PROBLEM ▸
Across the lines of the records below, how many have the string "cellNoise" in them? Answer with the number alone.

★ ★ ★

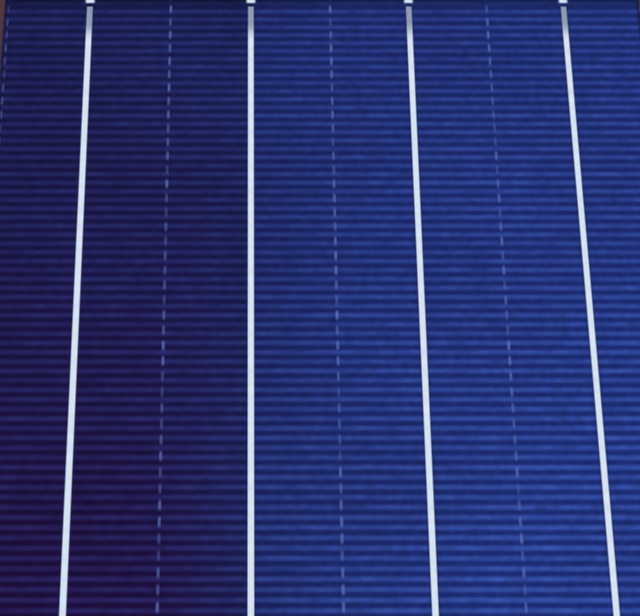
Reproduce this texture procedurally as a Shadertoy shader.

```glsl
// Solar cell in perspective: fine silver fingers, four busbars and dashed seams on blue silicon.

const float ROWS = 68.0;              // fingers from bottom to top
const float PITCH_NEAR = 0.2915;      // busbar spacing at the bottom edge
const float PITCH_FAR = 0.2485;       // busbar spacing at the top edge
const float AXIS_X = 0.392;           // the busbar that stands upright
const float LENS_BEND = 0.01;         // narrowing of the spacing to the right
const float BAR_HALF = 0.0185;        // busbar half width, in pitches
const float SEAM_HALF = 0.0085;       // dashed seam half width, in pitches
const float DASH_ROWS = 1.65;         // dash period, in fingers
const float CELL_TOP = 0.990;         // height at which the busbars end
const vec2 CELL_SIDES = vec2(-1.51, 2.49);

const vec3 GAP_DARK = vec3(0.085, 0.080, 0.240);
const vec3 GAP_BLUE = vec3(0.110, 0.175, 0.460);
const vec3 FINGER_DARK = vec3(0.135, 0.150, 0.370);
const vec3 FINGER_BLUE = vec3(0.205, 0.305, 0.640);
const vec3 PURPLE_TINT = vec3(0.025, -0.025, -0.015);
const vec3 SEAM_COLOR = vec3(0.36, 0.43, 0.69);
const vec3 BAR_COLOR = vec3(0.84, 0.89, 0.95);
const vec3 BAR_DULL = vec3(0.56, 0.61, 0.71);
const vec3 BAR_SHADOW = vec3(0.10, 0.11, 0.25);
const vec3 FRAME_COLOR = vec3(0.33, 0.23, 0.25);

float hash(vec2 p) {
    p = fract(p * vec2(0.1031, 0.1137));
    p += dot(p, p.yx + 33.33);
    return fract((p.x + p.y) * p.x * 17.0);
}

vec2 gradientAt(vec2 cell) {
    float angle = 6.2832 * hash(cell + 71.0);
    return vec2(cos(angle), sin(angle));
}

// Gradient noise, about -0.7 to 0.7
float noise(vec2 p) {
    vec2 i = floor(p), f = p - i;
    vec2 w = f * f * f * (f * (f * 6.0 - 15.0) + 10.0);
    vec2 e = vec2(1.0, 0.0);
    float low = mix(dot(gradientAt(i), f), dot(gradientAt(i + e.xy), f - e.xy), w.x);
    float high = mix(dot(gradientAt(i + e.yx), f - e.yx), dot(gradientAt(i + e.xx), f - e.xx), w.x);
    return mix(low, high, w.y);
}

// Soft-edged stripe from the distance to its centre line
float stripe(float dist, float halfWidth, float blur) {
    return 1.0 - smoothstep(halfWidth - blur, halfWidth + blur, dist);
}

void mainImage(out vec4 fragColor, in vec2 fragCoord) {
    vec2 uv = fragCoord / iResolution.xy;

    // Perspective: busbars fall on whole numbers of col, fingers on whole rows
    float pitch = mix(PITCH_NEAR, PITCH_FAR, uv.y);
    float col = (uv.x - AXIS_X) / pitch;
    col += LENS_BEND * col * col;
    float row = ROWS * uv.y * PITCH_FAR / pitch;
    float colPixel = fwidth(col);
    float rowPixel = fwidth(row);

    // Light grows to the right, with a step at the upright busbar
    float cloud = noise(uv * vec2(4.0, 5.0));
    float light = 0.48 * smoothstep(-1.5, 2.2, col) + 0.20 * smoothstep(-0.7, 0.6, col)
                + 0.24 * smoothstep(-0.03, 0.03, col);
    light += 0.13 * cloud + (0.5 - uv.y) * 0.22 * smoothstep(-0.3, 1.5, col);
    light += 0.18 * uv.y * (1.0 - smoothstep(-0.6, 0.3, col));
    light = clamp(light, 0.0, 1.15);

    // Fingers, uneven in strength along and between rows
    float fingerId = floor(row);
    float fingerDist = abs(fract(row) - 0.5);
    float finger = 1.0 - smoothstep(0.06, 0.40 + 0.3 * rowPixel, fingerDist);
    finger = mix(finger, 0.45, smoothstep(0.4, 1.0, rowPixel));
    float wear = 0.90 + 0.20 * (hash(vec2(fingerId, 3.0)) - 0.5)
               + 0.45 * noise(vec2(col * 7.0, row * 0.8));
    finger *= wear * mix(1.0, 0.75, uv.y);

    vec3 color = mix(mix(GAP_DARK, GAP_BLUE, light), mix(FINGER_DARK, FINGER_BLUE, light), finger);
    color += PURPLE_TINT * (1.0 - uv.y) * (1.0 - smoothstep(-0.6, 0.2, col));
    color *= 1.0 + 0.12 * noise(vec2(col * 22.0, row * 1.3));

    // Dashed seams halfway between busbars
    float seamDist = abs(fract(col) - 0.5);
    float dash = row / DASH_ROWS;
    float dashStrength = 0.35 + 0.5 * hash(vec2(floor(dash), floor(col) + 9.0));
    float dashMask = stripe(abs(fract(dash) - 0.5), 0.29, 0.10 + 0.5 * rowPixel);
    color = mix(color, SEAM_COLOR, stripe(seamDist, SEAM_HALF, colPixel) * dashMask * dashStrength);

    // Busbars with a thin shadow, dull near their upper ends
    float barDist = abs(fract(col + 0.5) - 0.5);
    float below = 1.0 - smoothstep(CELL_TOP - 0.002, CELL_TOP + 0.001, uv.y);
    float shadow = stripe(barDist, BAR_HALF * 1.45, 0.006 + colPixel);
    float bar = stripe(barDist, BAR_HALF, 0.003 + 0.7 * colPixel);
    float dull = smoothstep(0.935, 0.965, uv.y);
    vec3 metal = mix(BAR_COLOR, BAR_DULL, dull) * (1.0 + 0.04 * noise(vec2(col * 9.0, row)));
    color = mix(color, BAR_SHADOW, 0.45 * shadow * below);
    color = mix(color, metal, bar * below);

    // Dark upper rim, solder tabs above it, and the frame beyond the sides
    color *= 1.0 - 0.22 * smoothstep(CELL_TOP - 0.002, CELL_TOP + 0.002, uv.y);
    float tab = stripe(barDist, BAR_HALF * 1.5, 0.005 + colPixel);
    color = mix(color, BAR_COLOR, tab * smoothstep(0.993, 0.997, uv.y));
    float outside = max(CELL_SIDES.x - col, col - CELL_SIDES.y);
    color = mix(color, GAP_DARK, 0.6 * stripe(abs(outside), 0.012, 0.012));
    color = mix(color, FRAME_COLOR, smoothstep(0.0, 0.02, outside) * mix(0.25, 0.95, smoothstep(0.7, 1.0, uv.y)));

    fragColor = vec4(clamp(color, 0.0, 1.0), 1.0);
}
```
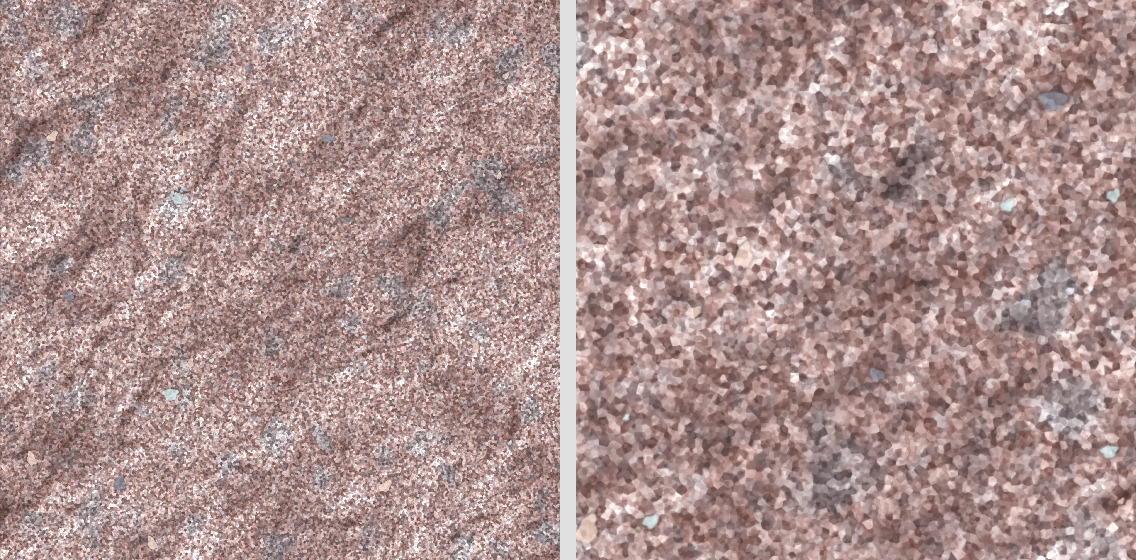
Left: the whole. Right: its middle third, enlarged.
This texture is drawn by a three.js fragment shader. Its source:

```glsl
// Rough reddish stone: sunlit bumps, sandy grain and scattered pale pebbles.
varying vec2 vUv;

vec3 hash3(vec2 cell) {
  vec3 q = fract(cell.xyx * vec3(0.1031, 0.1030, 0.0973));
  q += dot(q, q.yzx + 33.33);
  return fract((q.xxy + q.yzz) * q.zyx);
}

// Soft cellular noise around zero: each cell point spreads its own shade.
float cellNoise(vec2 p, float sharpness) {
  vec2 cell = floor(p);
  float sum = 0.0;
  float total = 0.0;
  for (int y = -1; y <= 1; y++) {
    for (int x = -1; x <= 1; x++) {
      vec2 neighbour = cell + vec2(float(x), float(y));
      vec3 seed = hash3(neighbour);
      vec2 away = neighbour + seed.xy - p;
      float weight = exp(-sharpness * dot(away, away));
      sum += weight * (seed.z - 0.5);
      total += weight;
    }
  }
  return sum / total;
}

// Stretches features along the rising diagonal.
vec2 alongDiagonal(vec2 p) {
  return vec2((p.x + p.y) * 0.55, (p.y - p.x) * 0.8);
}

float height(vec2 p) {
  vec2 q = alongDiagonal(p);
  q += 0.012 * sin(q.yx * 31.0 + vec2(0.0, 2.0));
  return 0.5 * cellNoise(q * 9.0, 6.0)
       + 0.3 * cellNoise(q * 19.0 + 7.0, 6.0)
       + 0.2 * cellNoise(q * 43.0 + 3.0, 7.0);
}

// Irregular stones, one at most in each cell of a jittered grid.
vec3 addPebbles(vec3 ground, vec2 uv, float cells, float share, float grain) {
  vec2 p = uv * cells;
  vec3 colour = ground;
  for (int y = -1; y <= 1; y++) {
    for (int x = -1; x <= 1; x++) {
      vec2 cell = floor(p) + vec2(float(x), float(y));
      vec3 place = hash3(cell + 61.0);
      vec3 kind = hash3(cell + 137.0);
      if (place.z < share) {
        vec2 d = p - cell - place.xy;
        float turn = kind.x * 6.28;
        d = mat2(cos(turn), -sin(turn), sin(turn), cos(turn)) * d;
        d.y *= 1.2 + 0.6 * kind.y;
        float angle = atan(d.y, d.x);
        float radius = mix(0.09, 0.23, kind.z * kind.z);
        radius *= 1.0 + 0.14 * sin(angle * 3.0 + turn) + 0.09 * sin(angle * 5.0 - turn * 3.0);
        float edge = (length(d) - radius) / cells;
        vec3 stone = mix(vec3(0.80, 0.87, 0.87), vec3(0.92, 0.81, 0.76), step(0.4, kind.y));
        stone = mix(stone, vec3(0.56, 0.55, 0.60), step(0.72, kind.x));
        stone += 0.16 * grain;
        colour *= 1.0 - 0.18 * (1.0 - smoothstep(0.0, 0.004, edge));
        colour = mix(colour, stone, 0.92 * (1.0 - smoothstep(-0.001, 0.0012, edge)));
      }
    }
  }
  return colour;
}

void main() {
  vec2 uv = vUv;

  // Relief lit from the upper left
  float slope = height(uv) - height(uv + vec2(-0.009, 0.009));
  float patches = cellNoise(alongDiagonal(uv) * 14.0 + 21.0, 6.0);
  float crevice = smoothstep(0.09, 0.22, -slope);

  // Sandy grain, livelier on the pale patches
  float grain = 0.9 * cellNoise(uv * 230.0, 12.0) + 0.45 * cellNoise(uv * 410.0 + 5.0, 10.0);
  float relief = 0.36 * patches + 1.2 * slope;
  float tone = 0.46 + relief - 0.15 * crevice + grain * (1.0 + 0.9 * relief);

  // Brown to pale pink, with rusty and grey-blue variation
  vec3 colour = mix(vec3(0.47, 0.36, 0.35), vec3(0.93, 0.85, 0.84), tone);
  colour.gb -= 0.08 * tone * (1.0 - tone);
  colour += vec3(0.04, -0.02, -0.04) * cellNoise(uv * 120.0 + 9.0, 9.0);
  float greyness = smoothstep(0.2, 0.42, cellNoise(uv * 24.0 + 40.0, 6.0));
  colour = mix(colour, vec3(dot(colour, vec3(0.333))) + vec3(-0.02, -0.01, 0.02), 0.5 * greyness);

  colour = addPebbles(colour, uv, 46.0, 0.07, grain);
  colour = addPebbles(colour, uv, 16.0, 0.12, grain);
  gl_FragColor = vec4(clamp(colour, 0.0, 1.0), 1.0);
}
```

★ ★ ★

ANSWER FOR THIS EXERCISE ▸
8